**DESCRIPTION OF THE TASK**. Every line of the material below that holds the string "width" should be copied.

**AVAILABLE RECORDS**.
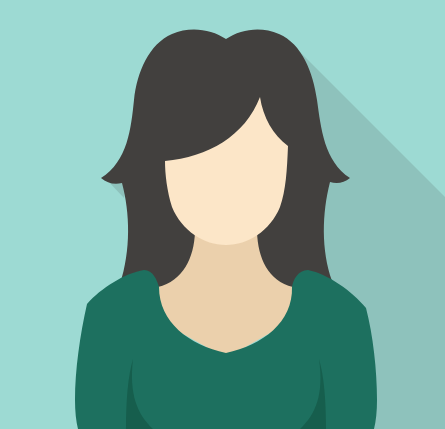
<!DOCTYPE html>
<html lang="en">
<head>
<meta charset="utf-8">
<title>Woman avatar</title>
<style>
:root {
  --background: #9ddad3;
  --shadow: #8ec2bc;
  --hair: #42403e;
  --face: #fce6c8;
  --neck: #ebd0ac;
  --sweater: #1d705f;
  --sweater-fold: #165e4d;
}
html, body { margin: 0; overflow: hidden; }
body { width: 445px; height: 429px; background: var(--background); }
.avatar { display: block; width: 445px; height: 429px; }
.long-shadow { fill: var(--shadow); }
.hair { fill: var(--hair); }
.face { fill: var(--face); }
.neck { fill: var(--neck); }
.sweater { fill: var(--sweater); }
.fold { fill: var(--sweater-fold); }
</style>
</head>
<body>
<svg class="avatar" viewBox="0 0 445 429" role="img" aria-label="Flat avatar of a woman with long dark hair and a green sweater">
  <g class="long-shadow">
    <path d="M300 52L445 197V429H300Z"/>
    <path d="M107 180L124 198L128 178Z"/>
  </g>
  <path class="hair" d="M226 39C211 29 190 26 172 34C149 44 137 72 134 100C131 128 128 161 101 178C107 183 114 185 122 183C130 213 131 250 120 284L160 296H292L332 281C321 250 322 213 330 182C337 184 344 183 350 178C324 161 321 128 317 100C313 72 302 44 279 34C261 26 241 29 226 39Z"/>
  <path class="neck" d="M195 232H257C258 258 268 281 293 287V320L226 358L158 320V287C183 281 194 258 195 232Z"/>
  <path class="face" d="M260 97C263 117 273 135 288 146C287 170 286 190 280 207C270 231 248 245 226 245C204 245 182 231 172 207C167 191 165 174 165 161C208 157 245 136 260 97Z"/>
  <path class="sweater" d="M159 287C157 280 153 270 144 270C125 273 101 288 87 304C80 335 75 370 75 400Q75 417 78 429H374Q377 417 377 400C377 370 373 335 366 308C352 291 328 274 308 270C298 270 293 280 292 287C293 322 263 345 226 353C189 345 159 322 159 287Z"/>
  <g class="fold">
    <path d="M133 359C128 376 126 400 126 429H153C137 414 129 394 133 359Z"/>
    <path d="M319 359C324 376 326 400 326 429H300C316 414 324 394 319 359Z"/>
  </g>
</svg>
</body>
</html>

**RESULT**.
body { width: 445px; height: 429px; background: var(--background); }
.avatar { display: block; width: 445px; height: 429px; }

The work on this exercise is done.